Didn't answer my question. I'm looking for legal advice on what the law says in these circumstances, that's why I've come to you, not to be advised to take the matter to an ombudsman for their advice.Initially Remus 2004 barrister specializing in this field was assigned the question but never responded.
So are you saying that the scheme is basing its decision according to what the employer says is the effective date of termination?
Customer: replied 5 years ago.

Yes exactly, its a company pension administered by the company so all the details regarding final salary and the end date of employment have been determined by the company. I always believed that the employment contract terminated at the end of the statutory notice period and that this had precedence in law, and therefore all benefits under the contract of employment continued to the end of the notice period.

I notice your time line is EST, are you a US lawyer interpreting English law ?

No I'm based in the UK. Have you complained to the employer directly.
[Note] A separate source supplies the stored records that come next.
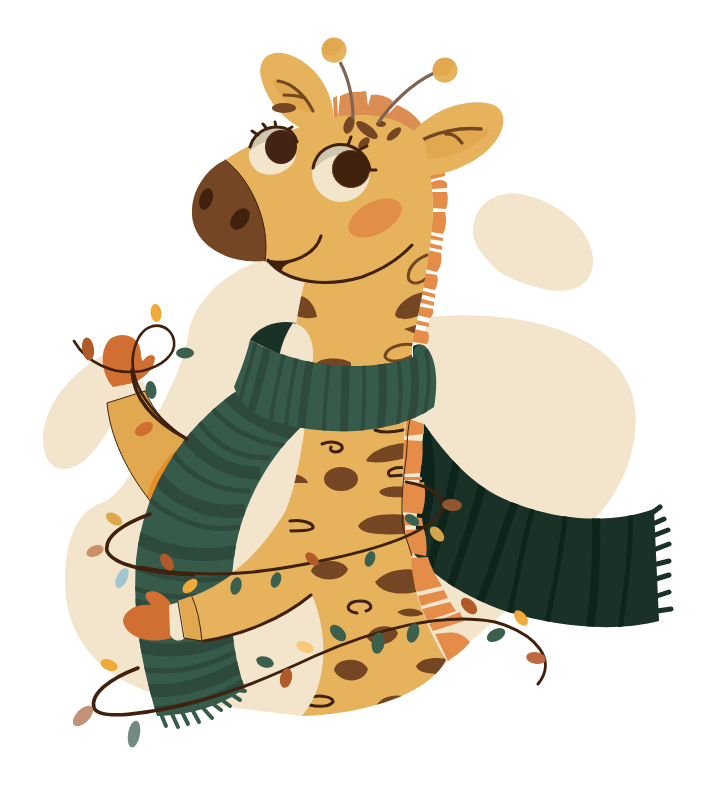
<!DOCTYPE html>
<html lang="en">
<head>
<meta charset="utf-8">
<title>Giraffe with scarf and fairy lights</title>
<style>
:root{--cream:#f2e5cc;--fur:#e6b25c;--fur-deep:#e2a850;--spot:#744623;--ink:#3f210e;--mane:#e58d48;--hand:#d06f31;--knit:#375b4b;--knit-fold:#2d4a3d;--pine:#193126;--pine-fold:#0c2419;--amber:#f0a93b;--rust:#b05a2a;--teal:#3c604e}
html,body{margin:0;background:#fff;overflow:hidden}
svg{display:block;width:717px;height:791px}
.cream{fill:var(--cream)}.fur{fill:var(--fur)}.fur-deep{fill:var(--fur-deep)}
.spot{fill:var(--spot)}.ink{fill:var(--ink)}.mane{fill:var(--mane)}.hand{fill:var(--hand)}
.knit{fill:var(--knit)}.pine{fill:var(--pine)}
.line{fill:none;stroke:var(--ink);stroke-width:3;stroke-linecap:round;stroke-linejoin:round}
.wire{stroke-width:3.6}.thin{stroke-width:1}
.fold{fill:none;stroke:var(--knit-fold)}
.pine-fold{fill:none;stroke:var(--pine-fold)}
.fringe{fill:none;stroke:var(--knit);stroke-width:4;stroke-linecap:round}
.fringe.dark{stroke:var(--pine);stroke-width:5}
.amber{fill:var(--amber)}.rust{fill:var(--rust)}.teal{fill:var(--teal)}
</style>
</head>
<body>
<svg viewBox="0 0 717 791" role="img" aria-label="A smiling giraffe in a green scarf, wrapped in a string of coloured lights">
<defs>
<ellipse id="bulb" rx="5.4" ry="9"/>
<clipPath id="body-clip"><path id="body" d="M305 426C299 470 291 500 285 512C268 540 250 560 230 574L240 635L312 595C329 635 328 686 302 716C370 714 430 692 446 660C428 630 411 592 411 552C400 520 402 480 405 420Z"/></clipPath>
<clipPath id="neck-clip"><path id="head" d="M225 160C244 147 270 135 298 128C315 118 340 115 362 115C385 115 408 122 424 140C431 170 435 203 432 228C428 270 419 310 412 346L412 375L286 370C294 350 297 308 305 281C288 277 274 270 265 261Z"/></clipPath>
<clipPath id="tail-clip"><path id="tail" d="M238 390C182 428 143 490 136 560C132 622 144 672 157 716C190 715 222 706 245 688C232 655 226 600 236 545C245 500 268 458 302 426Z"/></clipPath>
<clipPath id="collar-clip"><path id="collar" d="M250 340C246 358 239 374 234 387C240 402 250 412 262 417C312 437 390 438 434 407C438 384 437 362 428 349C421 342 414 343 413 357C365 373 300 368 250 340Z"/></clipPath>
<clipPath id="streamer-clip"><path id="streamer" d="M424 424C447 456 473 488 514 503C560 521 612 524 654 509L659 621C612 633 556 626 508 612C464 597 435 577 414 554Z"/></clipPath>
<clipPath id="eye-left-clip"><path d="M249 150C252 136 264 126 282 126C296 133 300 151 293 163C284 175 268 178 257 171C250 165 248 158 249 150Z"/></clipPath>
<clipPath id="eye-right-clip"><circle cx="341" cy="173" r="29"/></clipPath>
</defs>

<g id="backdrop" class="cream">
<path d="M473 228C475 205 495 190 520 194C560 201 595 232 593 264C590 290 566 295 540 288C520 283 506 277 497 270C484 257 472 245 473 228Z"/>
<path d="M270 258C230 268 194 298 188 335C185 362 168 391 153 425C138 462 124 492 104 502C71 511 62 555 66 598C73 648 110 692 200 704L302 716L445 664C465 647 488 625 512 607C545 570 570 548 594 520C626 486 641 440 634 402C622 333 520 308 430 317L400 400L300 270Z"/>
<path d="M130 343C92 355 45 392 43 438C43 470 64 477 85 460C106 441 112 420 128 398Z"/>
</g>

<g id="scarf-streamer">
<path class="fringe dark" d="M652 513L660 507M655 523L664 519M655 535L668 530M656 549L669 544M657 564L669 561M656 579L669 575M657 596L669 592M657 611L671 609"/>
<use href="#streamer" class="pine"/>
<g clip-path="url(#streamer-clip)" class="pine-fold">
<path stroke-width="8" d="M457 460C450 500 438 540 427 575M482 486C474 520 460 555 448 594M516 500C500 540 495 570 476 610M596 515C597 555 594 600 590 630"/>
<path stroke-width="5" d="M533 508C522 545 518 580 508 618M565 515C563 550 553 590 546 628M630 512C632 545 626 590 620 630"/>
<path stroke-width="14" d="M420 420C432 465 431 510 410 550"/>
</g>
</g>

<g id="raised-arm">
<path class="hand" d="M113 387C101 374 99 350 110 339C120 332 134 334 139 345C142 353 140 358 143 361C147 354 154 353 155 358C154 370 145 377 134 383Z"/>
<path class="cream" d="M112 388L143 381L147 391L114 401Z"/>
<path class="fur-deep" d="M107 403L145 391C154 412 169 429 187 440L155 507C126 472 110 436 107 403Z"/>
<path fill="#e88e26" d="M187 440C166 458 153 473 147 496L155 507L180 480Z"/>
<path class="line thin" d="M145 391L107 403C110 436 126 472 155 507M145 391C154 412 169 429 187 440"/>
</g>

<g id="mane" class="mane">
<path d="M333 98L337 96L338 117H334ZM340 96C347 93 352 91 358 92L366 91L368 106L371 95C380 94 388 97 393 101L388 114L397 105C408 109 417 117 422 125L424 138L370 122L338 118Z" fill="#dc8d52"/>
<path d="M428 174L445 171V176L429 180ZM430 183C437 179 444 179 447 183V188L432 189ZM432 192L447 192Q449 201 446 209L433 208ZM433 212L445 212Q448 224 443 234L431 232ZM430 235L443 238V241L429 239ZM429 243L442 246V250L428 247ZM427 250L441 253Q443 264 437 272L424 269ZM424 273L437 275Q439 283 435 290L421 287ZM420 290L435 294V298L420 294ZM419 298L434 302V306L418 302ZM418 306L433 309Q434 315 430 318L416 315ZM416 320L429 323V327L415 324ZM414 329L428 332Q430 339 427 344L412 342Z"/>
<path d="M406 418L424 424V434L405 436ZM404 440L422 441Q424 457 420 473L403 474ZM403 477L422 477V480L403 480ZM403 484L424 482Q427 498 422 514L402 512ZM402 516L422 518L423 526L404 525ZM404 530L424 529Q428 543 426 556L410 553ZM411 558L428 557C431 568 436 576 442 586L417 592C413 581 410 570 411 558ZM418 596L444 590L448 598L421 606ZM422 609L450 602L456 611L427 621ZM429 624L460 612L464 621L433 631ZM435 634C450 632 460 630 470 642C464 650 455 656 448 661Z"/>
</g>

<use href="#body" class="fur"/>
<g id="body-spots" clip-path="url(#body-clip)" class="spot">
<ellipse cx="341" cy="479" rx="17" ry="12"/><path d="M366 461C372 449 392 444 406 443V458C390 462 374 464 366 461ZM379 492C383 486 397 486 406 487V497C393 498 382 497 379 492ZM358 526C365 514 390 513 405 515V534C384 535 362 535 358 526ZM375 582C386 570 404 568 416 570L420 591C402 596 382 594 375 582ZM416 666C422 657 436 657 448 659L440 674C428 674 417 672 416 666Z"/>
<path d="M293 474C302 475 307 479 308 483L291 483ZM311 571C314 559 342 557 348 569C344 582 318 583 311 571ZM367 638C369 625 393 622 398 633C394 646 374 648 367 638ZM334 670C336 657 362 656 368 669C364 684 340 684 334 670ZM376 706C382 695 398 693 410 698L405 712L378 715ZM397 612C408 606 418 608 424 614Q408 620 397 612Z"/>
<path class="line" d="M322 444C332 440 344 443 342 449C338 454 328 452 331 447M375 430C382 433 394 432 403 430M406 468C392 466 385 472 390 476L406 475M290 521C304 519 314 524 313 528C309 532 298 530 290 531M357 613C343 611 347 601 360 601C372 601 374 609 366 611M308 698C320 694 334 697 333 702C329 707 318 707 310 705"/>
</g>
<path class="line thin" d="M410 419C406 437 408 451 405 466C402 490 401 510 403 528L412 556"/>

<g id="ears">
<path class="fur" d="M303 129C280 119 262 93 260 71C261 52 278 48 297 58C319 70 332 91 334 119Z"/>
<path class="fur-deep" d="M272 80C286 77 307 91 314 113C294 111 278 98 272 80Z"/>
<path d="M278 81C292 83 305 95 313 111M284 95C292 95 299 96 305 98" fill="none" stroke="#724822" stroke-width="3" stroke-linecap="round"/>
<path class="fur" d="M410 136C426 114 458 99 487 103C503 106 507 118 500 134C488 158 454 174 426 176Z"/>
<path class="fur-deep" d="M417 146C438 130 468 123 490 130C478 148 446 162 422 158Z"/>
<path d="M415 144C436 131 462 127 481 129M446 134C454 133 459 139 462 143" fill="none" stroke="#724822" stroke-width="3.4" stroke-linecap="round"/>
<ellipse class="spot" cx="284" cy="108" rx="12" ry="5"/>
</g>

<use href="#head" class="fur"/>
<g id="head-spots" class="spot">
<ellipse cx="349" cy="125" rx="5" ry="9" transform="rotate(20 349 125)"/><ellipse cx="367" cy="130" rx="13" ry="5" transform="rotate(38 367 130)"/><ellipse cx="394" cy="134" rx="9" ry="4" transform="rotate(-42 394 134)"/><ellipse cx="381" cy="124" rx="5" ry="3"/><ellipse cx="364" cy="143" rx="7" ry="4" transform="rotate(-45 364 143)"/>
</g>
<g id="neck-spots" clip-path="url(#neck-clip)" class="spot">
<path d="M300 296C310 297 316 309 317 317Q307 320 293 315ZM395 315C398 302 412 294 424 292L418 316C408 320 397 320 395 315ZM316 364C320 357 344 357 351 363V372H318ZM404 329L416 325V334Z"/>
<path class="line" style="stroke:#724822" d="M427 255C414 260 406 271 409 280C414 286 422 282 427 278M414 345C399 342 385 349 385 357C390 364 402 361 412 356"/>
</g>
<g id="horns">
<path d="M340 62C350 81 353 100 353 119M378 123C391 104 411 84 434 73" fill="none" stroke="#806451" stroke-width="3.2"/>
<circle class="fur-deep" cx="334" cy="50" r="12.5"/><path class="fur" d="M322 54C332 58 340 55 344 43C349 53 344 62 334 62.500C327 62 323 59 322 54Z"/>
<circle class="fur-deep" cx="445" cy="70" r="12.500"/><path class="fur" d="M433 74C443 78 451 75 455 63C460 73 455 82 445 82.500C438 82 434 79 433 74Z"/>
</g>

<g id="face">
<path class="spot" d="M225 160C250 178 271 222 265 261C226 265 190 243 192 210C193 187 208 168 225 160Z"/>
<path class="line thin" d="M225 160C250 178 271 222 265 261"/>
<ellipse class="ink" cx="206" cy="199" rx="6.500" ry="11" transform="rotate(18 206 199)"/>
<ellipse class="ink" cx="240" cy="219" rx="8" ry="12" transform="rotate(38 240 219)"/>
<path class="line" d="M268 261C292 266 316 254 321 236M268 260C286 284 328 287 362 277C384 269 401 257 412 245"/>
<path class="ink" d="M267 259Q281 264 292 262Q280 266 282 273Z"/>
<ellipse cx="375" cy="218" rx="29" ry="16" transform="rotate(-28 375 218)" fill="#e18e48"/>
<g clip-path="url(#eye-left-clip)"><rect class="cream" x="245" y="122" width="56" height="56"/><path d="M246 155C258 141 280 134 300 141V120H246Z" fill="#cfc6b0"/></g>
<ellipse cx="281" cy="147" rx="16" ry="17" fill="#432313"/>
<path class="line" d="M250 147C254 133 268 124 284 128C291 130 295 135 297 142M258 135L252 131M267 129L263 124M276 127L275 122M287 130L292 127"/>
<g clip-path="url(#eye-right-clip)"><rect class="cream" x="312" y="144" width="58" height="58"/><path d="M310 174C322 156 345 148 370 157V140H310Z" fill="#cfc6b0"/></g>
<circle class="ink" cx="351" cy="169" r="19"/>
<circle cx="351" cy="169" r="18.500" fill="none" stroke="#744623"/>
<path class="line" d="M313 168C316 151 331 142 347 145C360 149 368 157 370 170L376 170M348 145L351 137M359 150L367 146"/>
</g>

<g id="scarf">
<path class="pine" d="M250 340C257 328 275 319 296 323L285 357Z"/>
<path class="cream" d="M293 323C309 326 316 344 312 366L279 357C282 343 286 333 293 323Z"/>
<path class="pine" d="M413 346Q420 342 426 347L413 358Z"/>
<path class="fringe" d="M161 714L166 726M172 714L178 727M182 712L188 724M193 711L199 722M203 708L212 718M213 704L221 710M222 700L230 706M231 694L240 700M237 690L245 691"/>
<use href="#tail" class="knit"/>
<g clip-path="url(#tail-clip)" class="fold">
<path stroke-width="13" d="M224 390C240 412 268 428 300 435M183 432C205 460 232 474 260 473M158 478C180 505 215 515 245 510M134 536C165 553 203 560 243 550M130 603C170 618 205 616 240 605M135 645C170 655 205 650 242 631M145 690C180 694 215 681 245 664"/>
<path stroke-width="5" d="M207 402C225 427 251 441 285 446M198 421C218 449 240 458 270 458M172 452C190 478 220 492 250 491M150 500C180 524 210 532 240 527M136 568C170 581 205 584 240 574M134 588C165 600 205 600 238 588M138 625C170 635 205 632 240 618M140 669C175 675 210 667 244 647M151 709C190 707 220 696 247 679"/>
</g>
<use href="#collar" class="knit"/>
<g clip-path="url(#collar-clip)" class="fold">
<path stroke-width="8" d="M268 345C263 370 257 390 250 415M310 360C306 385 303 405 301 432M346 364C345 390 344 412 344 436M382 362C384 385 383 410 380 435M412 355C417 375 416 400 410 425"/>
<path stroke-width="4" d="M256 340C252 362 244 382 239 405M284 353C278 378 274 399 270 423M297 357C292 380 288 402 286 426M329 363C326 390 324 412 324 434M364 364C365 390 364 412 362 436M398 360C402 380 401 405 397 430M426 350C430 370 429 395 424 416"/>
</g>
</g>

<g id="lowered-arm">
<path class="fur" d="M178 601C215 591 250 568 284 516L313 594C281 620 241 635 204 641L184 638Z"/>
<path class="fur-deep" d="M178 601L191 596Q201 618 201 640L184 638Z"/>
<path class="hand" d="M171 604C165 594 154 588 146 593C144 598 149 602 151 605C138 603 124 610 123 621C126 639 154 645 174 637Z"/>
<path class="cream" d="M169 605L179 602L185 638C178 643 172 640 170 634Z"/>
<path class="line" d="M311 595C281 620 241 635 204 641"/><path class="line thin" d="M192 597Q199 611 202 641L184 638L178 602"/>
</g>

<g id="light-string">
<path class="line" d="M74 341C86 362 113 376 142 371C163 366 176 354 174 341C171 324 150 319 139 337C124 365 134 402 187 440" style="stroke-width:2.600"/>
<path class="line wire" d="M132 370C133 397 151 420 187 439M150 514C126 523 104 535 107 551C113 565 150 573 194 575"/>
<path class="line" d="M140 567C215 582 280 570 330 559C381 548 427 533 441 512C448 496 430 486 406 482"/>
<path class="line wire" d="M138 668C109 679 90 694 94 708C100 721 148 713 187 704"/>
<path class="line" d="M160 710C225 697 270 677 315 656C376 629 442 612 495 622C538 634 557 661 538 684"/>
<g class="amber">
<use href="#bulb" transform="translate(156 313) rotate(-6)"/><use href="#bulb" transform="translate(114 519) rotate(-58)" fill="#e0ae4c" style="fill:#dca84a"/><use href="#bulb" transform="translate(190 586) rotate(48)"/><use href="#bulb" transform="translate(109 665) rotate(-68)"/><use href="#bulb" transform="translate(305 647) rotate(-68)" style="fill:#fac878"/><use href="#bulb" transform="translate(437 534) rotate(-42)" style="fill:#d2a44b"/><use href="#bulb" transform="translate(521 618) rotate(-38)"/>
</g>
<g class="rust">
<use href="#bulb" transform="translate(88 349) rotate(-8) scale(1.1 1.3)"/><use href="#bulb" transform="translate(144 429) rotate(60) scale(1.1)" style="fill:#d06f31"/><use href="#bulb" transform="translate(95 551) rotate(68)" style="fill:#cb9068"/><use href="#bulb" transform="translate(167 562) rotate(-32) scale(1.050)"/><use href="#bulb" transform="translate(312 559) rotate(-45) scale(.9)"/><use href="#bulb" transform="translate(452 505) rotate(-86) scale(1.100)" style="fill:#90562c"/><use href="#bulb" transform="translate(469 606) rotate(-45) scale(1.100)"/><use href="#bulb" transform="translate(536 658) rotate(-80) scale(1.100)" style="fill:#bf673e"/><use href="#bulb" transform="translate(286 678) rotate(12) scale(1.100)"/><use href="#bulb" transform="translate(83 716) rotate(45) scale(1.250 1.400)" style="fill:#c39276"/>
</g>
<g class="teal">
<use href="#bulb" transform="translate(185 353) rotate(90)"/><use href="#bulb" transform="translate(151 390) rotate(-8)"/><use href="#bulb" transform="translate(122 578) rotate(25) scale(1 1.200)" style="fill:#a0c6cf"/><use href="#bulb" transform="translate(236 586) rotate(14)"/><use href="#bulb" transform="translate(276 580) rotate(20) scale(.9)"/><use href="#bulb" transform="translate(370 559) rotate(20) scale(.9)"/><use href="#bulb" transform="translate(412 520) rotate(-58) scale(.9)"/><use href="#bulb" transform="translate(338 633) rotate(-45) scale(1.100)"/><use href="#bulb" transform="translate(378 643) rotate(8) scale(1.200)"/><use href="#bulb" transform="translate(413 633) rotate(16) scale(1.100)"/><use href="#bulb" transform="translate(496 635) rotate(62) scale(1.100)"/><use href="#bulb" transform="translate(265 662) rotate(-72)"/><use href="#bulb" transform="translate(134 734) rotate(10) scale(1.100 1.500)" style="fill:#718b80"/>
</g>
</g>
</svg>
</body>
</html>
Do you know when they notified the scheme administrator of the termination date?
Customer: replied 5 years ago.

Yes have written to the company explaining my concerns and awaiting their reply, but anticipating they will not willingly shift their position as it's likely they've applied the same principle to others made redundant in the same circumstances at the same time. I assume they notified the scheme administrator immediately following my redundancy dismissal (May 1986). This has only come to my attention when I recently asked the administrator for a pension forecast as I'm only 4 yrs off from drawing the pension.

Ok I will respond in full this morning.
Hello sorry for my slight delay in getting back to you.

I am still of the opinon that the Pensions Ombudsman is the correct form of redress. They have powers to make orders to all parties concerned in the administration of a pension scheme (including the employer).

Whilst potentilaly there is a breach of contract claim against employer for incorrectly interpreting your contract at the time you were made redundant, limitation periods in UK law mean that you will not have direct redress against the employer. There is normally a 6 year limit on breach of contract claims from the date of the breach.

There is no such limit for the ombudsman running from the date of the breach, the limit for them is 3 years from when you ought reasonably to know of the problem, as you have only just received the forecast then you are well within that time limit. If the ombudsman finds in your favour then the employer/ administrators can be ordered to put things right and ultimately the courts can be involved if they refuse to comply with the determination of the ombudsman.

I have already given you the details of the Pensions Ombudman Service and would urge you to contact them to make a complaint.

All the best.

Please remember to give positive feedback. I will be happy to answer your follow on questions.
Jenny and other Law Specialists are ready to help you
Customer: replied 5 years ago.


Thank you very much for your advice and especially explaining the law. I now have a better idea of how to take this forward if the employer sticks to his current position and indeed will follow through with the Pensions Ombudsman if necessary.

Many thanks,


No problem, all the best.